- Task to complete
Check each line of the material below, and copy it if it holds the string "length".

- Listed entries
_ _ _
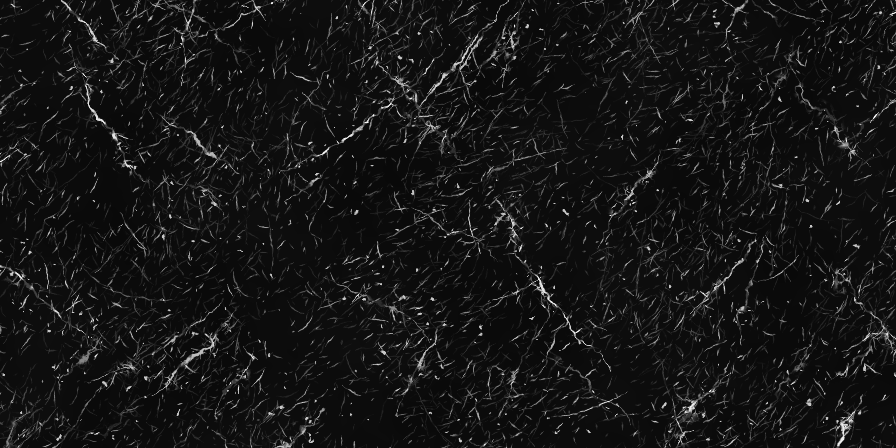
A Shadertoy shader for this texture:

```glsl
// Black marble: a near-black ground covered with fine, mostly rising scratches,
// scattered per grid cell in six sizes, plus jagged broken veins that carry
// a cellular crackle around them, and small pale specks.

vec3 hash3(vec2 c) {
    vec3 q = fract(c.xyx * vec3(0.1031, 0.1030, 0.0973));
    q += dot(q, q.yxz + 33.33);
    return fract((q.xxy + q.yzz) * q.zyx);
}

mat2 turn(float a) {
    float c = cos(a), s = sin(a);
    return mat2(c, -s, s, c);
}

// Layered sines, each octave turned and doubled; about -1 to 1
float ripple(vec2 p) {
    float sum = 0.0, amp = 0.6;
    for (int i = 0; i < 4; i++) {
        sum += amp * sin(p.x + 1.4 * sin(p.y + 0.7));
        p = mat2(1.2, 1.6, -1.6, 1.2) * p + 1.7;
        amp *= 0.55;
    }
    return sum;
}

// Antialiased coverage of a line with the given half width
float ink(float dist, float width) {
    float aa = 0.7 / iResolution.y;
    return 1.0 - smoothstep(width - aa, width + aa, dist);
}

// Distance to a slightly bent segment; y holds the taper towards its ends
vec2 segment(vec2 q, float angle, float halfLen, float bend) {
    q = turn(angle) * q;
    q.y += bend * q.x * q.x;
    float over = max(abs(q.x) - halfLen, 0.0);
    return vec2(length(vec2(over, q.y)), max(1.0 - abs(q.x) / halfLen, 0.0));
}

// Short scratches, one per cell, gathered in clusters
float scratches(vec2 p, float cells, float seed) {
    vec2 g = p * cells;
    float light = 0.0;
    for (int j = -1; j <= 1; j++)
    for (int i = -1; i <= 1; i++) {
        vec2 cell = floor(g) + vec2(i, j);
        vec3 r = hash3(cell + seed), s = hash3(cell + seed + 57.0);
        vec2 home = cell / cells;
        float density = 0.6 + 0.45 * ripple(home * 11.0 + 2.0);
        if (r.z > density) continue;
        float angle = 0.85 + 0.4 * ripple(home * 4.0) + (s.x - 0.5) * 1.2;
        if (s.z > 0.78) angle += 1.4;
        vec2 d = segment(g - cell - r.xy, angle, mix(0.12, 0.85, s.y * s.y), 0.5 * (s.z - 0.5));
        float glow = fract(s.x * 17.0 + s.z * 9.0);
        float tone = mix(0.12, 1.0, glow * glow * glow);
        light = max(light, tone * ink(d.x / cells, 0.0003 + 0.0011 * d.y));
    }
    return light;
}

// Long jagged veins: x is the line, y the halo around it
vec2 veins(vec2 p, float cells, float seed) {
    vec2 wobble = vec2(ripple(p * 24.0), ripple(p.yx * 27.0 + 4.0));
    vec2 fine = vec2(ripple(p * 110.0), ripple(p.yx * 120.0 + 4.0));
    vec2 g = (p + 0.012 * wobble + 0.003 * fine) * cells;
    vec2 result = vec2(0.0);
    for (int j = -1; j <= 1; j++)
    for (int i = -1; i <= 1; i++) {
        vec2 cell = floor(g) + vec2(i, j);
        vec3 r = hash3(cell + seed), s = hash3(cell + seed + 31.0);
        if (r.z > 0.8) continue;
        float angle = s.z < 0.68 ? 0.5 + 0.8 * s.x : -1.1 + 0.7 * s.x;
        vec2 d = segment(g - cell - r.xy, angle, mix(0.3, 0.8, s.y), 0.5 * (s.x - 0.5));
        d.x /= cells;
        float strength = mix(0.45, 1.0, r.z / 0.8);
        float core = ink(d.x, 0.0007 + 0.0024 * d.y * strength);
        float halo = exp(-d.x * 48.0) * smoothstep(0.0, 0.4, d.y);
        result = max(result, strength * vec2(core, halo));
    }
    return result;
}

// Cellular noise: nearest and second distance, and the nearest cell's number
vec3 cellular(vec2 g) {
    vec3 best = vec3(9.0, 9.0, 0.0);
    for (int j = -1; j <= 1; j++)
    for (int i = -1; i <= 1; i++) {
        vec2 cell = floor(g) + vec2(i, j);
        vec3 r = hash3(cell + 11.0);
        float d = length(g - cell - r.xy);
        if (d < best.x) best = vec3(d, best.x, r.z);
        else best.y = min(best.y, d);
    }
    return best;
}

void mainImage(out vec4 fragColor, in vec2 fragCoord) {
    vec2 p = fragCoord / iResolution.y + 3.0;

    // Veins break up along their length
    vec2 vein = max(veins(p, 3.1, 7.0), 0.8 * veins(p, 4.7, 83.0));
    float broken = smoothstep(-0.5, 0.4, ripple(p * 75.0));
    float light = vein.x * mix(0.25, 1.0, broken);

    // Chipped scratches from long hairlines to fine ticks, brighter beside the veins
    float chips = smoothstep(-0.7, 0.2, ripple(p * 120.0 + 6.0));
    for (int k = 0; k < 6; k++) {
        float size = float(k);
        vec2 jag = vec2(ripple(p * 90.0 + size), ripple(p.yx * 95.0 - size));
        float layer = scratches(p + 0.0022 * jag, 9.0 + 7.0 * size, 19.0 * size);
        light = max(light, layer * mix(0.3, 1.0, chips) * (0.85 + 0.9 * vein.y));
    }

    // Crackle beside the veins, and specks everywhere
    vec2 shake = vec2(ripple(p * 70.0), ripple(p.yx * 75.0 + 3.0));
    vec3 grain = cellular(p * 46.0 + 0.35 * shake);
    float crack = ink(0.5 * (grain.y - grain.x) / 46.0, 0.001);
    float patches = smoothstep(-0.1, 0.5, ripple(p * 21.0 + 8.0)) * broken;
    light = max(light, crack * patches * smoothstep(0.15, 0.7, vein.y));
    float speck = ink(grain.x / 46.0, 0.001 + 0.003 * fract(grain.z * 13.0));
    light = max(light, 0.8 * speck * step(grain.z, 0.08 + 0.35 * vein.y));

    float ground = 0.045 + 0.008 * ripple(p * 9.0);
    fragColor = vec4(vec3(mix(ground, 0.97, min(light, 1.0))), 1.0);
}
```
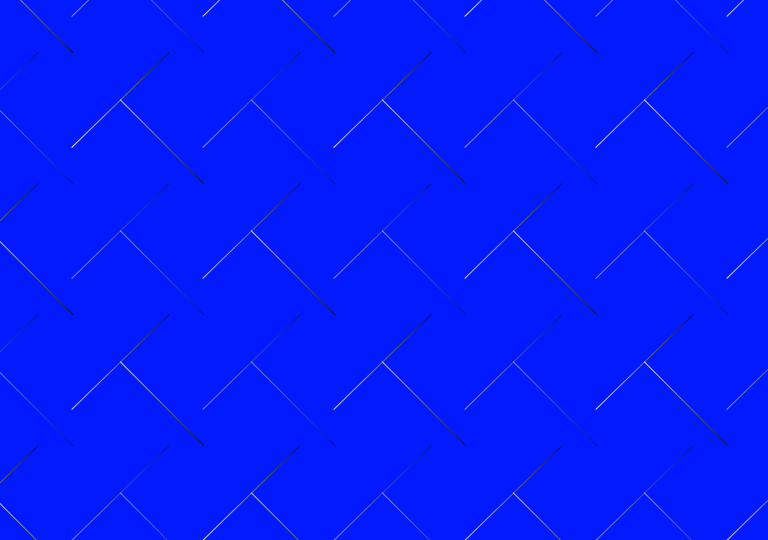
A Shadertoy shader for this pattern:

```glsl
// Staggered herringbone of fading diagonal hairlines on vivid blue.

#define CELL 0.2426                    // repeat size, in canvas heights
#define APEX vec2(0.2231, 0.8148)      // where one pair of lines meets
#define LINE_WIDTH 0.0017              // hairline width, in canvas heights
#define LONG_HALF vec2(0.370, 0.360)   // half of the rising line, in cells
#define SHORT_END vec2(0.635, -0.637)  // end of the falling line, in cells
#define FAINT 0.62                     // strength of every other repeat
#define WEAR 0.16                      // random loss of strength
#define GROUND vec3(0.012, 0.10, 1.0)
#define LIGHT vec3(1.0, 1.0, 0.62)
#define DARK vec3(0.04, 0.05, 0.10)

float hash(vec2 p) {
    return fract(sin(dot(p, vec2(127.1, 311.7))) * 43758.5453);
}

// Share of a pixel covered by a line whose centre is dist away
float lineCoverage(float dist, float pixel) {
    float halfLine = 0.5 * LINE_WIDTH;
    float halfPixel = 0.5 * pixel;
    float overlap = min(dist + halfPixel, halfLine) - max(dist - halfPixel, -halfLine);
    return clamp(overlap / pixel, 0.0, 1.0);
}

// Blend in a segment that fades from light at a to dark at b
vec3 drawFadingLine(vec3 color, vec2 p, vec2 a, vec2 b, float strength, float pixel) {
    vec2 dir = b - a;
    float along = clamp(dot(p - a, dir) / dot(dir, dir), 0.0, 1.0);
    float dist = length(p - a - dir * along) * CELL;
    vec3 ink = mix(LIGHT, DARK, along);
    return mix(color, ink, strength * lineCoverage(dist, pixel));
}

void mainImage(out vec4 fragColor, in vec2 fragCoord) {
    float pixel = 1.0 / iResolution.y;
    vec2 grid = (fragCoord * pixel - APEX) / CELL;
    vec2 home = floor(grid + 0.5);
    vec3 color = GROUND;

    // Lines reach past their own cell, so visit the neighbours too
    for (int y = -1; y <= 1; y++) {
        for (int x = -1; x <= 1; x++) {
            vec2 id = home + vec2(x, y);
            vec2 local = grid - id;

            // Checkered strength with slight wear per line
            float strength = mix(1.0, FAINT, mod(id.x + id.y, 2.0));
            float longWear = 1.0 - WEAR * hash(id);
            float shortWear = 1.0 - WEAR * hash(id + 17.3);

            color = drawFadingLine(color, local, -LONG_HALF, LONG_HALF, strength * longWear, pixel);
            color = drawFadingLine(color, local, vec2(0.0), SHORT_END, strength * shortWear, pixel);
        }
    }
    fragColor = vec4(color, 1.0);
}
```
_ _ _
- Response below
    return vec2(length(vec2(over, q.y)), max(1.0 - abs(q.x) / halfLen, 0.0));
        float d = length(g - cell - r.xy);
    // Veins break up along their length
    float dist = length(p - a - dir * along) * CELL;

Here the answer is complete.